**Exercise aim**
Scan the material below for lines with the word "square" and reply with how many there are, nothing else.

**Dataset**

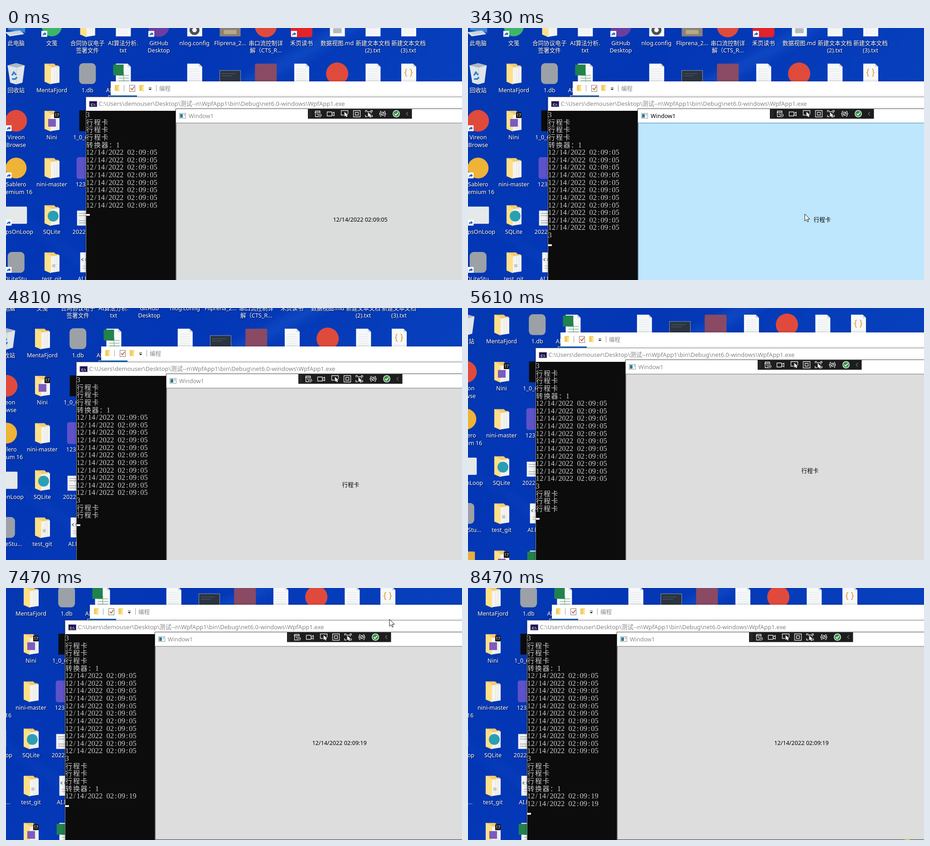
An HTML page that plays this animation: 1006 px wide and 557 px high, repeating every 8.6 s.

```html
<!DOCTYPE html>
<html lang="zh">
<head>
<meta charset="utf-8">
<title>Desktop recording</title>
<style>
html, body { margin: 0; width: 100%; height: 100%; overflow: hidden; background: #0538b4; }
svg { display: block; width: 100vw; height: 100vh; }
text { font: 12.6px "Noto Sans", "Noto Sans CJK SC", "Noto Sans CJK", sans-serif; white-space: pre; }
.label { fill: #fff; text-anchor: middle; }
.labels { filter: drop-shadow(1px 1px 1px rgba(0, 0, 0, .75)); }
.path { font-size: 13.12px; fill: #868686; }
.grey { fill: #8a8a8a; }
.mid { text-anchor: middle; }
.con { font: 16.5px "Liberation Serif", serif; fill: #ccc; text-anchor: middle; }
.han { font: 15px "Noto Sans CJK SC", "Noto Sans CJK", sans-serif; font-weight: 300; }
</style>
</head>
<body>
<svg id="stage" viewBox="0 0 1006 557" preserveAspectRatio="none" xmlns="http://www.w3.org/2000/svg"></svg>
<script>
const LOOP = 8600;
const EARLY = '12/14/2022 02:09:05', LATE = '12/14/2022 02:09:19', CARD = '行程卡', CONV = '转换器：1';

// [start, end, steps, x, y]: stepped moves, one after another
const CAMERA = [
  [4620, 4810, 4, -21, -33], [4880, 5350, 7, -27, -64], [5810, 5880, 2, -30, -67],
  [6020, 6220, 4, -35, -71], [6610, 6610, 1, -37, -73], [6680, 6740, 2, -46, -81]
];
const MOUSE = [
  [2170, 2830, 10, 738, 416], [2990, 3430, 7, 743, 411], [3490, 3820, 6, 775, 330],
  [3890, 4480, 10, 850, -25], [7470, 7470, 1, 846, 69], [7540, 7540, 1, 930, 330],
  [7610, 7610, 1, 1030, 400], [7940, 7940, 1, 997, 503], [8010, 8210, 4, 940, 460],
  [8280, 8470, 4, 965, 562]
];
const HOVER = [[2310, 4087], [7540, 7610], [8010, 8470]];
const PRESS = [2830, 2990];
const ACTIVE = [2830, 4480];

const LINES = [
  [0, '3'], ...Array(3).fill([0, CARD]), [0, CONV], ...Array(8).fill([0, EARLY]),
  [650, EARLY], [1640, EARLY], [2630, EARLY], [2990, '3'],
  [3630, CARD], [4620, CARD], [5610, CARD], [6610, CONV], [6610, LATE], [7610, LATE]
];
const ROW = 16.63, CELL = 8.27, CON_X = 176.6, CON_Y = 183;

const rect = (x, y, w, h, fill, more = '') => `<rect x="${x}" y="${y}" width="${w}" height="${h}" fill="${fill}" ${more}/>`;
const path = (d, fill, more = '') => `<path d="${d}" fill="${fill}" ${more}/>`;
const disc = (r, fill, x = 0, y = 0) => `<circle cx="${x}" cy="${y}" r="${r}" fill="${fill}"/>`;
const line = (d, stroke = '#e8e8e8', w = 1.3, more = '') => path(d, 'none', `stroke="${stroke}" stroke-width="${w}" ${more}`);
const ring = (x, y, r, w, more = '') => `<circle cx="${x}" cy="${y}" r="${r}" fill="none" stroke="#e8e8e8" stroke-width="${w}" ${more}/>`;
const text = (x, y, s, cls = '', more = '') => `<text x="${x}" y="${y + 4.5}" class="${cls}" ${more}>${s}</text>`;

// desktop icons, drawn around their centre
const sheet = (inside = '') => path('M-16-22H10L17-15V22H-16Z', '#f7f8f9') + path('M10-22V-15H17Z', '#cfd4d8') +
  (inside || line('M-11-10H11M-11-5H11M-11 0H11M-11 5H11M-11 10H11M-11 15H11', '#e4e7e9', 1.2));
const folder = (inside = '') => path('M-16-22H5L9-18H15V18H-16Z', '#f0cb72') +
  path('M-4-13L17-16V20L-3 23Z', '#f4f4f1') + line('M6-14V21M11-14V20', '#dcdedd', .8) +
  path('M-16-22L-2-16V24L-16 18Z', '#ffe08a') + inside;
const square = (w, h, fill, r = 3) => rect(-w / 2, -h / 2, w, h, fill, `rx="${r}"`);
const arrow = rect(-23, 10, 13, 13, '#fff') + path('M-20 21V18Q-20 15-16 15V12.5L-11.5 16.5L-16 20V17.5Q-18 17.5-20 21Z', '#1b62c4');
const badge = rect(5, -19, 12, 13, '#161616', 'rx="1"') + text(11, -13.5, '17', 'label', 'style="font-size:8.5px"');
const app = (fill, r = 24) => disc(r, fill) + arrow;
const disk = square(37, 46, '#9ba1a6', 9);
const solution = folder(rect(-8, -4, 17, 17, '#7d5bbe') + badge);
const bin = path('M-19-18L0-23L19-18L14 20L0 24L-13 20Z', '#dfe5e9') + path('M-19-18L0-23L19-18L1-13Z', '#aeb8c0') +
  line('M1-13V23', '#c2cbd1', 1) + line('M-9 4L-5-3L0 3M2 8L-2 12H-9', '#2f7fd0', 3.5);
const monitor = path('M-18-14L20-20V14L-18 8Z', '#3f86cf') + path('M-24 13L8 9L18 17L-14 22Z', '#dfe7ee') + line('M-18 14L9 11M-14 17L12 14', '#9aaab8', 1);
const gear = sheet(disc(11, '#4b5054', 0, 8) + disc(5, '#f7f8f9', 0, 8));
const chart = sheet(line('M-10 4H13M-10 10H13M-10 16H13M1-2V18', '#8dbb9f', 1.5) + rect(-22, -20, 23, 24, '#21824c'));
const red = '#e04a3c';

// [column, row, icon, label, second line]
const ICONS = [
  [0, 0, monitor, '此电脑'],
  [1, 0, app('#3fb56b', 22), '文笺'],
  [2, 0, folder(), '合同协议电子', '签署文件'],
  [3, 0, sheet(), 'AI算法分析.', 'txt'],
  [4, 0, app('#6b3fa0', 23), 'GitHub', 'Desktop'],
  [5, 0, gear, 'nlog.config'],
  [6, 0, rect(-23, -6, 46, 28, '#8b8275') + rect(-14, 8, 28, 9, '#b7a98c'), 'Fliprena_2...'],
  [7, 0, disc(24, red), '串口流控制详', '解（CTS_R...'],
  [8, 0, square(48, 48, '#e2232a', 6) + arrow, '禾页读书'],
  [9, 0, sheet(rect(-9, 4, 19, 11, '#b4bac0', 'rx="2"')), '数据视图.md'],
  [10, 0, sheet(), '新建文本文档', '(2).txt'],
  [11, 0, sheet(), '新建文本文档', '(3).txt'],
  [0, 1, bin, '回收站'],
  [1, 1, folder(), 'MentaFjord'],
  [2, 1, disk, '1.db'],
  [3, 1, chart, 'AI算法汇总表', 'Data01.xlsx'],
  [5, 1, sheet(), ''],
  [6, 1, rect(-23, -7, 46, 30, '#2b3440', 'stroke="#8b97a5"') + line('M-19 0H12M-19 5H4', '#566374', 1), ''],
  [7, 1, square(48, 44, '#8a4a63'), ''],
  [8, 1, sheet(), ''],
  [9, 1, disc(24.5, red), ''],
  [10, 1, sheet(), ''],
  [11, 1, sheet(text(0, -1, '{ }', 'mid', 'style="font-size:19px;fill:#d79a35"')), ''],
  [0, 2, app(red), 'Vireon', 'Browse'],
  [1, 2, solution, 'Nini'],
  [2, 2, rect(-18, -23, 36, 46, '#0b0b0d'), '1_0_6.mp4'],
  [0, 3, app('#efb338', 23), 'Sablero', 'Premium 16'],
  [1, 3, folder(), 'nini-master'],
  [2, 3, square(48, 48, '#5d52c9', 5), '123.mp4'],
  [0, 4, square(48, 38, '#e6e9ea', 2) + arrow, 'ClipsOnLoop'],
  [1, 4, folder(disc(12, '#2a9fb4', 3, 2)), 'SQLite'],
  [2, 4, rect(-23, -10, 46, 33, '#f1f2f2') + line('M-19-4H15M-19 1H15M-19 12H15M-19 17H9', '#a6acb0', 1.6), '2022-12-14'],
  [0, 5, disk + arrow, 'SQLiteStu...'],
  [1, 5, folder(rect(1, 4, 7, 7, '#c5cbd0')), 'test_git'],
  [2, 5, sheet(disc(9, '#2b8a86', 4, -6) + line('M-9-9L-13-6L-9-3', '#555', 1.4) + line('M-11 8H11M-11 13H11', '#bcc2c6', 1.6)), 'AI.html'],
  [0, 6, square(40, 40, '#e5b040'), ''],
  [1, 6, solution, ''],
  [2, 6, chart, '']
];

function desktop() {
  let pics = '', labels = '';
  for (const [c, r, icon, a, b] of ICONS) {
    const x = 22.3 + 78.7 * c, y = 104.3 * r;
    pics += `<g transform="translate(${x} ${y - 3.5})">${icon}</g>`;
    labels += text(x, y + 33, a, 'label') + (b ? text(x, y + 49.5, b, 'label') : '');
  }
  return pics + `<g class="labels">${labels}</g>`;
}

const wallpaper = rect(-10, -10, 1100, 680, 'url(#sky)') +
  '<g filter="url(#soft)" opacity=".45">' +
  line('M500 140Q640 70 800-30', '#2a6ddc', 18) + line('M-20 400Q90 440 250 590', '#1b55cb', 8) + '</g>';

const smallFolder = x => rect(x, 126, 10, 13, '#f3cb60') + rect(x + 6, 128, 4, 12, '#ffe394');
const explorer = rect(231, 118, 900, 60, '#fff', 'filter="url(#drop)"') +
  rect(231, 149, 58, 4, '#1565b8') + smallFolder(240) + smallFolder(294) +
  rect(272.5, 126.5, 12, 14, '#fff', 'stroke="#777"') + line('M275 133L278 136.5L283 129.5', '#d0541f', 1.8) +
  line('M260.5 126V140M331.5 126V140', '#9a9a9a', 1) + line('M315 131.5H321', '#333', 1) +
  path('M314.5 134H321.5L318 137.5Z', '#222') + text(338, 133, '编程', 'grey');

const terminal = rect(176.5, 152.5, 900, 600, '#fff', 'stroke="#8b8b8b" filter="url(#drop)"') +
  rect(184, 162, 16.5, 12, '#1c1547', 'stroke="#6d55a8"') +
  text(192, 167, 'C:\\', 'mid', 'style="font-size:7.5px;font-weight:700;fill:#fff"') +
  text(204.5, 167.5, 'C:\\Users\\demouser\\Desktop\\测试--n\\WpfApp1\\bin\\Debug\\net6.0-windows\\WpfApp1.exe', 'path') +
  rect(177, 183, 900, 600, '#0c0c0c');

const isHan = ch => ch.charCodeAt(0) > 255;

function consoleLine([, s], i) {
  let x = CON_X;
  const chars = [...s].map(ch => {
    const w = isHan(ch) ? CELL * 2 : CELL;
    x += w;
    return `<tspan x="${(x - w / 2).toFixed(2)}"${isHan(ch) ? ' class="han"' : ''}>${ch}</tspan>`;
  });
  return `<text class="con row" y="${CON_Y + ROW * i + 14}">${chars.join('')}</text>`;
}

const pointer = (x, y, fill = 'none') => path(`M${x} ${y}v9l2.3-2 1.7 3.5 1.5-.7-1.6-3.5h3z`, fill, 'stroke="#e8e8e8"');
const toolbar = rect(666, 179, 229.5, 21.5, '#1d1d1f') +
  line('M669.5 182V198M672.5 183V198', '#66666a', 1.2, 'stroke-dasharray="1 2"') +
  line('M689 196H682.5V183.5H692.5V187M681 186.5H694M685 190H688') +
  ring(692, 193, 3.5, 1.5, 'stroke-dasharray="2 .8"') + disc(1.2, '#e8e8e8', 692, 193) +
  line('M708.5 185.5H719V194.5H708.5ZM719 189L724 186V194L719 191') +
  line('M745 192.5H739.5V182.5H754.5V190') + pointer(747, 186, '#e8e8e8') +
  line('M766.5 182.5H781.5V196.5H766.5ZM770.5 186.5H777.5V192.5H770.5Z') +
  line('M793 186V182.5H797M804 182.5H808V186M793 192V196H797M795.5 185H805.5V189M808 192V196H805') + pointer(799, 187, '#e8e8e8') +
  line('M828 184Q825 184 825.5 187Q825.5 189.5 823.5 189.5Q825.5 190 825.5 192Q825 195.5 828 195.5') +
  line('M834 184Q837 184 836.5 187Q836.5 189.5 838.5 189.5Q836.5 190 836.5 192Q837 195.5 834 195.5') +
  ring(831, 189.5, 3.5, 1.3) + line('M828.5 192L833.5 187') +
  disc(8, '#dff0e0', 861, 189.5) + disc(6.5, '#3a8f4a', 861, 189.5) + line('M857.5 189.5L860 192.5L865 186.5', '#fff', 1.8) +
  line('M887 185.5L883 189.5L887 193.5', '#77777b', 1.2);

const appWindow = rect(374.5, 178.5, 800, 459, '#fff', 'stroke="#5b5b5b" filter="url(#drop)"') +
  rect(382.5, 188.5, 14, 11, '#fff', 'stroke="#8d979c"') + rect(384, 190, 6, 8, '#2c7f92') + rect(392, 190, 3, 4, '#b9c7cc') +
  text(403, 194, 'Window1', '', 'id="title"') +
  rect(375.5, 210, 790, 427, '#ddd', 'id="button" stroke="#707070"') +
  text(781.5, 423.5, '', 'mid', 'id="value"') + toolbar;

const stage = document.getElementById('stage');
stage.innerHTML = `<defs>
  <linearGradient id="sky" x1="0" y1="0" x2="1" y2=".5">
    <stop offset="0" stop-color="#0539b0"/><stop offset=".35" stop-color="#0336b5"/><stop offset="1" stop-color="#0843bf"/>
  </linearGradient>
  <filter id="soft" x="-20%" y="-20%" width="140%" height="140%"><feGaussianBlur stdDeviation="12"/></filter>
  <filter id="drop" x="-5%" y="-10%" width="110%" height="120%"><feDropShadow dx="0" dy="1" stdDeviation="3" flood-opacity=".3"/></filter>
</defs>
<g id="world">${wallpaper}${desktop()}${explorer}${terminal}
  ${LINES.map(consoleLine).join('')}${rect(CON_X, 0, 8.3, 4, '#f2f2f2', 'id="caret"')}
  ${appWindow}</g>
<g id="mouse"><circle id="click" r="12" fill="#d8d21c" cx="4" cy="5"/>
  ${path('M0 0V15.5L3.6 12.2 6 17.6 8.3 16.6 6 11.3H11Z', '#fff', 'stroke="#111"')}</g>`;

const el = id => document.getElementById(id);
const [world, mouse, click, caret, title, button, value] =
  ['world', 'mouse', 'click', 'caret', 'title', 'button', 'value'].map(el);
const rows = [...document.querySelectorAll('.row')];
const within = (t, [a, b]) => t >= a && t < b;

function walk(moves, x, y, t) {
  for (const [start, end, n, tx, ty] of moves) {
    if (t < start) break;
    const done = n > 1 ? Math.floor((t - start) / (end - start) * (n - 1) + .001) + 1 : 1;
    const p = Math.min(1, done / n);
    x += (tx - x) * p;
    y += (ty - y) * p;
  }
  return `translate(${Math.round(x)} ${Math.round(y)})`;
}

function draw(t) {
  world.setAttribute('transform', walk(CAMERA, 0, 0, t));
  mouse.setAttribute('transform', walk(MOUSE, 1010, 140, t));

  const count = LINES.filter(l => l[0] <= t).length;
  rows.forEach((r, i) => r.setAttribute('visibility', i < count ? 'visible' : 'hidden'));
  caret.setAttribute('y', Math.round(CON_Y + ROW * count + 12.2));

  const pressed = within(t, PRESS), hover = HOVER.some(h => within(t, h));
  button.setAttribute('fill', pressed ? '#c4e5f6' : hover ? '#bee6fd' : t < 2310 ? '#dadddc' : '#ddd');
  button.setAttribute('stroke', pressed ? '#2c628b' : hover ? '#3c7fb1' : '#707070');
  click.setAttribute('visibility', pressed || t >= 8470 ? 'visible' : 'hidden');
  title.setAttribute('fill', within(t, ACTIVE) ? '#000' : '#8a8a8a');
  value.textContent = t < 2990 ? EARLY : t < 6610 ? CARD : LATE;
}

const begin = performance.now();
function tick() {
  draw((performance.now() - begin) % LOOP);
  requestAnimationFrame(tick);
}
tick();
</script>
</body>
</html>
```
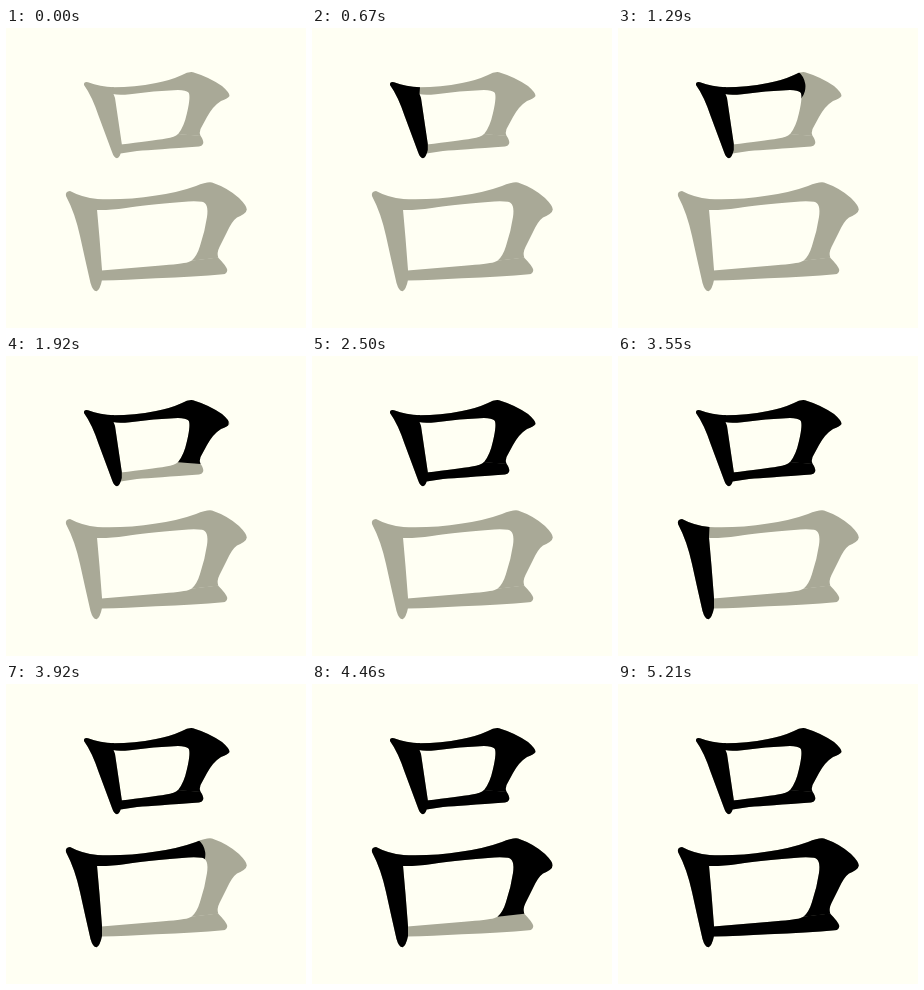
Write an HTML page with a canvas that moves like this. It is 300 px wide and 300 px high and loops after 5290 ms.

```html
<!DOCTYPE html>
<html lang="zh">
<head>
<meta charset="utf-8">
<title>Stroke order</title>
<style>
  html, body { margin: 0; width: 100%; height: 100%; overflow: hidden; background: #fffff3; }
  canvas { display: block; width: 300px; height: 300px; }
</style>
</head>
<body>
<canvas id="stage" width="300" height="300"></canvas>
<script>
const LOOP = 5290;
const SPEED = 0.24; // pixels per ms
const BRUSH = 38;
const PAPER = '#fffff3', PALE = '#a9a997', INK = '#000';

// Each stroke: start time in ms, outline, and the path the brush follows.
const strokes = [
  {
    start: 420,
    outline: 'M78 57Q77.5 53.5 82 54.2Q94 58.5 108 59.3L107.5 66L109 70L115.8 116V122Q114 129.5 111 130.3Q108 130 106 124L93 89Q86 68 78 57Z',
    median: 'M91 60L99 83L111 126V150'
  },
  {
    start: 1040,
    outline: 'M106 59.3Q127 59.5 150 55Q164 52.5 176 47Q182 43.5 187 44.2Q203 49 216 58Q224 65 223.5 68Q222 70.5 215 73Q207 78 201 89L194.5 101Q193 105 194.5 108L172 106.2Q178 99 181 85Q185 68 182.5 64.5Q180 62 172 62Q147 63 124 66.3Q112 67.5 107 66Z',
    median: 'M108 63Q150 62 185 56Q207 57 203 69Q190 82 183 105V125'
  },
  {
    start: 2000,
    outline: 'M114.5 116.5Q145 113 160 110.5Q169 109 172 106L194.5 107.8Q197.5 112 197.3 115Q196.5 118 193 118.5Q150 121.5 131 123L114.5 125.5Z',
    median: 'M116 120L190 113H215'
  },
  {
    start: 2850,
    outline: 'M60 168Q59 163.5 64 163Q76 169.5 91.5 171L91 181.5L93.5 210L96 242V252Q94 262 90.5 263.3Q87 263.5 84.5 255Q79 231 74 208Q69 185 60 168Z',
    median: 'M76 170L80 205L89 256V285'
  },
  {
    start: 3560,
    outline: 'M90.5 171Q118 172.5 150 167.5Q172 164.5 190 158Q201 153.5 206 154.5Q222 160 233 170Q241 178 240.8 181.5Q240.5 185.5 231 189.5Q226 193 221 204L213.5 219Q210.5 225 212.3 229.7L185.5 232.8Q191 228 194 218Q199 203 201 189Q203 175 196 173.8Q188 172.7 176 174Q138 177 120 180Q102 182.5 90.5 182Z',
    median: 'M94 178Q150 176 204 167Q227 171 220 184Q208 203 202 226V245'
  },
  {
    start: 4490,
    outline: 'M95.5 242.5L152 237.8Q176 236 182 234.3L186 232.5L212 229.5Q220.5 238 221.3 242Q221 246 217 246.3Q190 249 150 250.3Q120 252 95.5 252.5Z',
    median: 'M96 248L214 239H240'
  }
].map(({ start, outline, median }) => ({
  start, outline: new Path2D(outline), median: new Path2D(median)
}));

const canvas = document.getElementById('stage');
const ctx = canvas.getContext('2d');
ctx.lineWidth = BRUSH;
ctx.lineCap = ctx.lineJoin = 'round';
ctx.strokeStyle = INK;

function drawInk(stroke, elapsed) {
  const reach = elapsed * SPEED;
  if (reach <= 0) return;
  if (reach > 240) {
    ctx.fillStyle = INK;
    ctx.fill(stroke.outline);
    return;
  }
  ctx.save();
  ctx.clip(stroke.outline);
  ctx.setLineDash([reach, 1000]);
  ctx.stroke(stroke.median);
  ctx.restore();
}

function draw(time) {
  ctx.fillStyle = PAPER;
  ctx.fillRect(0, 0, 300, 300);
  ctx.fillStyle = PALE;
  for (const stroke of strokes) ctx.fill(stroke.outline);
  for (const stroke of strokes) drawInk(stroke, time - stroke.start);
}

const origin = performance.now();
function tick() {
  draw((performance.now() - origin) % LOOP);
  requestAnimationFrame(tick);
}
tick();
</script>
</body>
</html>
```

**Solution for this problem**
7